50 shows to see at the Edinburgh fringe 2018

The Guardian / Brian Logan & Chris Wiegand

Superstar standups, daring dance, Brexit cabaret and a Bon Jovi musical … Dive into our guide to some of the shows at the world’s biggest arts festival.

Featuring the following shows coming to Summerhall this August:


His 2012 show BigMouth was an arresting collision of speeches from the Greeks to George W Bush – told with a splash of Sondheim and Nirvana – that explored how words can lead to war. Now, in a new performance, Valentijn Dhaenens returns once more to deadly rhetoric and to what makes politicians tick.


Styled as a disarmingly jaunty joint lecture, Michael Pinchbeck’s multimedia show revisits John Berger and photographer Jean Mohr’s account of the life of an English country GP. Grounded in Berger’s thinking about art and perspective, it asks what drives a doctor who rises at night and slips an overcoat over his pyjamas to cross fields and answer his patient’s call – and, as the NHS marks 70 years, what drives today’s overloaded medics.


In the opening of JG Ballard’s 1974 novel Concrete Island, the architect hero overturns his Jaguar after screeching down a high-speed exit lane. Glasgow-based performer Mele Broomes presents her full-throttle, one-woman dance version of the cult classic to a pulsating soundscape and a blizzard of projections.


A welcome return for Sh!t Theatre’s wonderfully warm 2017 fringe smash. The duo Louise Mothersole and Rebecca Biscuit recount their pilgrimage to Dolly Parton’s Tennessee theme park and their diversion to the same state’s body farm, where human decomposition is studied. En route they unravel unexpected connections between Dolly the singer and Dolly the sheep. A show about cloning, icons and individuality, it is full of the duo’s love not just for the country star, but for each other.


Most people wouldn’t be able to name the 14 events in a tetra-decathlon, let alone compete in one. But Lauren Hendry cheerily decided to give a world championships a go despite being a self-proclaimed “serious amateur”. Her one-woman show is a 60-minute stroll through what happened, directed by Jenna Watt, who won strong reviews for Faslane in 2016.


The Edinburgh film festival has long since shifted from August to the start of summer, but the fringe has a double dose of cult cinema courtesy of horror composer Claudio Simonetti and his band Goblin. They’re playing the intoxicatingly creepy original scores for George Romero’s Dawn of the Dead and Dario Argento’s Suspiria alongside screenings of the films.


Cabaret star Le Gateau Chocolat has done Shakespeare at the Globe, performed opera at Glyndebourne and addressed his depression in an intimate fringe show, Black. This year he brings his first family show to Edinburgh. His take on The Ugly Duckling draws on his difficulties at school. “Duckie isn’t just about standing up to your bullies,” he says, “it’s about making sure that you don’t become a bully yourself.”


The documentary theatre company Lung have staged politically urgent shows exploring the Chilcot inquiry, the 1985 Bradford City fire and the campaign by single mothers in Newham, east London, against their eviction.

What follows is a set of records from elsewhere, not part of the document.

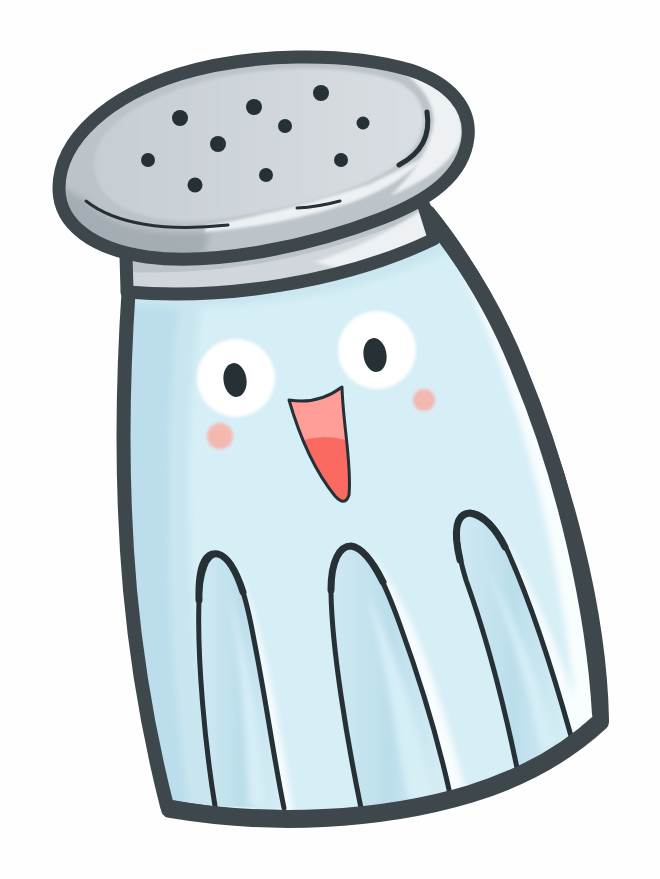
<!DOCTYPE html>
<html lang="en">
<head>
<meta charset="utf-8">
<title>Happy salt shaker</title>
<style>
:root {
  --paper: #fefefe;
  --ink: #3d474c;
  --fine-ink: #263136;
  --glass: #d6eef6;
  --glass-shade: #bcdeec;
  --glass-mid: #c9e6f0;
  --shine: #f8fdfe;
  --metal: #d0d6dc;
  --metal-mid: #bcc3c9;
  --metal-dark: #a4adb3;
  --metal-light: #eef1f3;
  --blush: #f3b9b0;
  --mouth: #fb6a60;
  --tongue: #ff9d98;
}
html, body { margin: 0; background: var(--paper); overflow: hidden; }
svg { display: block; width: 660px; height: 879px; }
.outline { fill: none; stroke: var(--ink); stroke-linejoin: round; stroke-linecap: round; }
.fine { fill: none; stroke: var(--fine-ink); stroke-linecap: round; }
.holes, .pupils { fill: var(--fine-ink); }
</style>
</head>
<body>
<svg viewBox="0 0 660 879" role="img" aria-label="Smiling cartoon salt shaker">
  <defs>
    <path id="body-shape" d="M129 285 C121 400 122 500 130 590 Q140 700 167 806 C270 826 380 821 470 794 Q550 768 602 720 C600 610 565 480 520 372 Q482 278 428 212 Z"/>
    <path id="lid-shape" d="M59 190 C58 138 112 95 180 74 C250 53 345 51 410 70 C450 83 471 108 468 137 C464 175 430 200 380 219 C310 246 215 266 147 257 C92 249 60 224 59 190 Z"/>
    <path id="collar-shape" d="M126 250 L127 292 C220 300 340 284 436 238 L424 200 Z"/>
    <path id="flute-left" d="M215 806 C205 745 197 660 199 600 C201 570 207 554 218 554 C234 556 245 590 254 640 C266 700 274 760 284 808 Z"/>
    <path id="flute-middle" d="M361 808 C347 740 332 650 331 593 C331 563 339 546 351 546 C368 547 384 580 400 625 C420 680 437 735 450 794 Z"/>
    <path id="flute-right" d="M517 768 C503 700 484 630 466 580 C457 550 453 524 463 515 C476 507 493 520 508 552 C531 603 552 668 571 736 Z"/>
    <clipPath id="body-clip"><use href="#body-shape"/></clipPath>
    <clipPath id="lid-clip"><use href="#lid-shape"/></clipPath>
    <clipPath id="collar-clip"><use href="#collar-shape"/></clipPath>
    <linearGradient id="flute-fill" x1="0" y1="0" x2="1" y2="0">
      <stop offset="0" stop-color="#cfe9f3"/>
      <stop offset=".5" stop-color="#bbdeeb"/>
      <stop offset="1" stop-color="#d9eff6"/>
    </linearGradient>
    <linearGradient id="lid-top" x1="0" y1="0" x2="1" y2="0">
      <stop offset="0" stop-color="#c6cdd3"/>
      <stop offset="1" stop-color="#d9dee3"/>
    </linearGradient>
    <filter id="soft" x="-20%" y="-20%" width="140%" height="140%"><feGaussianBlur stdDeviation="3"/></filter>
    <filter id="edge" x="-20%" y="-20%" width="140%" height="140%"><feGaussianBlur stdDeviation="1.5"/></filter>
  </defs>

  <g id="glass-body">
    <use href="#body-shape" fill="var(--glass)"/>
    <g clip-path="url(#body-clip)">
      <g filter="url(#soft)">
        <path fill="var(--glass-mid)" d="M120 280 L205 290 C180 420 182 600 222 830 L150 820 Z"/>
        <path fill="var(--glass-shade)" d="M110 280 L181 290 C165 420 160 600 192 830 L140 820 Z"/>
        <path fill="var(--glass-mid)" d="M130 290 Q300 310 445 235 L450 250 Q320 315 130 306 Z"/>
        <path fill="var(--shine)" d="M462 270 C520 400 560 540 578 735 L620 710 C600 540 540 360 462 260 Z"/>
        <path fill="var(--shine)" d="M236 566 C262 620 276 710 294 815 L280 815 C268 720 258 640 236 566 Z"/>
        <path fill="var(--shine)" d="M370 552 C415 610 442 700 468 800 L446 800 C430 710 400 620 370 552 Z"/>
        <path fill="var(--shine)" d="M488 516 C530 575 560 650 586 735 L568 740 C550 660 525 580 488 516 Z"/>
      </g>
      <g fill="url(#flute-fill)">
        <use href="#flute-left"/>
        <use href="#flute-middle"/>
        <use href="#flute-right"/>
      </g>
      <g fill="var(--glass)" filter="url(#soft)">
        <path d="M228 590 C248 650 260 730 268 806 L250 806 C246 730 240 650 228 590 Z"/>
        <path d="M366 590 C395 650 420 730 436 800 L408 802 C396 730 382 650 366 590 Z"/>
        <path d="M484 560 C515 620 540 680 556 745 L542 752 C526 680 508 620 484 560 Z"/>
      </g>
    </g>
    <g class="fine" stroke-width="5">
      <path d="M215 806 C205 745 197 660 199 600 C201 570 207 554 218 554 C234 556 245 590 254 640 C266 700 274 760 284 808"/>
      <path d="M361 808 C347 740 332 650 331 593 C331 563 339 546 351 546 C368 547 384 580 400 625 C420 680 437 735 450 794"/>
      <path d="M517 768 C503 700 484 630 466 580 C457 550 453 524 463 515 C476 507 493 520 508 552 C531 603 552 668 571 736"/>
    </g>
    <g class="fine" stroke-width="3">
      <path d="M199 600 C198 560 208 552 218 554 Q232 558 243 592" stroke-width="7"/>
      <path d="M331 590 C331 560 340 546 351 546 Q366 548 383 582" stroke-width="7"/>
      <path d="M460 560 C453 530 456 514 470 513 Q490 517 505 547" stroke-width="7"/>
    </g>
    <use href="#body-shape" class="outline" stroke-width="14"/>
    <path class="outline" stroke-width="18" d="M170 809 C270 826 380 821 470 794 Q548 770 600 722"/>
    <path class="outline" stroke-width="16" d="M432 220 Q488 290 520 372 C565 480 594 610 600 714"/>
  </g>

  <g id="collar">
    <use href="#collar-shape" fill="var(--metal)"/>
    <g clip-path="url(#collar-clip)">
      <path fill="var(--metal-mid)" d="M126 250 L424 200 L428 212 Q280 278 126 272 Z"/>
      <path fill="var(--metal-light)" filter="url(#edge)" d="M315 262 Q380 240 424 208 L440 236 Q390 262 345 270 Z"/>
    </g>
    <path class="outline" stroke-width="13" d="M127 292 C220 300 340 284 434 239"/>
    <path class="outline" stroke-width="13" d="M126 256 L127 290 M424 206 L434 238"/>
  </g>

  <g id="lid">
    <use href="#lid-shape" fill="var(--metal-mid)"/>
    <g clip-path="url(#lid-clip)">
      <path fill="var(--metal-dark)" filter="url(#soft)" d="M50 180 L85 200 Q120 238 210 232 L200 270 L80 260 Z"/>
      <path fill="var(--metal-light)" filter="url(#edge)" d="M400 70 C440 78 470 110 460 142 C450 164 425 181 390 196 Q430 158 434 120 Q432 92 400 70 Z"/>
      <path fill="url(#lid-top)" filter="url(#edge)" d="M94 160 C98 122 150 96 205 81 C270 64 350 65 395 81 C430 96 432 130 405 158 C370 190 300 205 235 217 C165 229 92 215 94 160 Z"/>
      <path fill="var(--metal-light)" filter="url(#edge)" d="M205 226 Q290 211 370 184 L425 157 Q400 185 350 203 Q280 226 205 232 Z"/>
    </g>
    <g class="fine" stroke-width="3">
      <path d="M86 201 C115 224 165 232 228 225"/>
      <path d="M297 208 Q318 207 340 201"/>
      <path d="M427 112 C431 137 420 154 399 165" stroke-width="5"/>
    </g>
    <use href="#lid-shape" class="outline" stroke-width="13"/>
    <g class="holes">
      <circle cx="180" cy="118" r="8"/>
      <circle cx="254" cy="107" r="8"/>
      <circle cx="321" cy="93" r="8"/>
      <circle cx="218" cy="144" r="8"/>
      <circle cx="285" cy="126" r="7"/>
      <circle cx="363" cy="123" r="6.5"/>
      <circle cx="148" cy="160" r="7"/>
      <circle cx="195" cy="185" r="7.5"/>
      <circle cx="266" cy="175" r="7"/>
      <circle cx="341" cy="160" r="7"/>
    </g>
  </g>

  <g id="face">
    <g fill="#fff" filter="url(#edge)">
      <circle cx="236" cy="378" r="39"/>
      <circle cx="377" cy="350" r="39"/>
    </g>
    <g class="pupils">
      <ellipse cx="235" cy="380" rx="11.5" ry="17" transform="rotate(-8 235 380)"/>
      <ellipse cx="375" cy="355" rx="11.5" ry="17" transform="rotate(-8 375 355)"/>
    </g>
    <g fill="var(--blush)" filter="url(#edge)">
      <circle cx="220" cy="436" r="13"/>
      <circle cx="424" cy="400" r="11"/>
    </g>
    <path fill="var(--mouth)" d="M289 400 Q318 405 342 387 C343 425 352 465 349 495 Q345 507 335 496 C314 470 300 438 289 400 Z"/>
    <path fill="var(--tongue)" d="M289 400 Q318 405 342 387 Q342 414 346 440 Q324 434 304 440 Z"/>
    <path class="fine" stroke-width="3" stroke-linejoin="round" d="M289 400 Q318 405 342 387 C343 425 352 465 349 495 Q345 507 335 496 C314 470 300 438 289 400 Z"/>
  </g>
</svg>
</body>
</html>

This year, Matt Woodhead and Helen Monks (who played the teenage Caitlin Moran in Raised By Wolves) present a piece based on the inquiry into a fake plot to Islamise Birmingham schools.


Katherina Radeva designed the 2017 Edinburgh hit Salt, in which Selina Thompson retraced the transatlantic slave triangle. Now, Redeva – who was born in communist Bulgaria – performs her one-woman show about the end of the cold war and reflects on borders past, present and future.


Gary McNair has already proven himself a deft observer of both macho bravado and adolescent angst, so don’t miss his new play about a fight at the school gates. His co-writer Kieran Hurley, who had a hit with Beats, creates music-fuelled shows whose soundtracks linger long in the memory. Here, the tracks come from members of the Glasgow group Frightened Rabbit. Elsewhere, McNair’s After the Cuts imagines a future without the NHS.


After eccentric comedies about five-a-side (Jumpers for Goalposts) and indie bands (Broken Biscuits) comes Yorkshire playwright Tom Wells’s one-man musical about synchronised swimming and growing up gay, staged for Hull’s year as UK City of Culture in 2017. In his words, it’s about “having a go at stuff with your mates, and being 15, and wearing armbands”. It should make a splash at this popup in-the-round stage, which can really bring Edinburgh audiences together.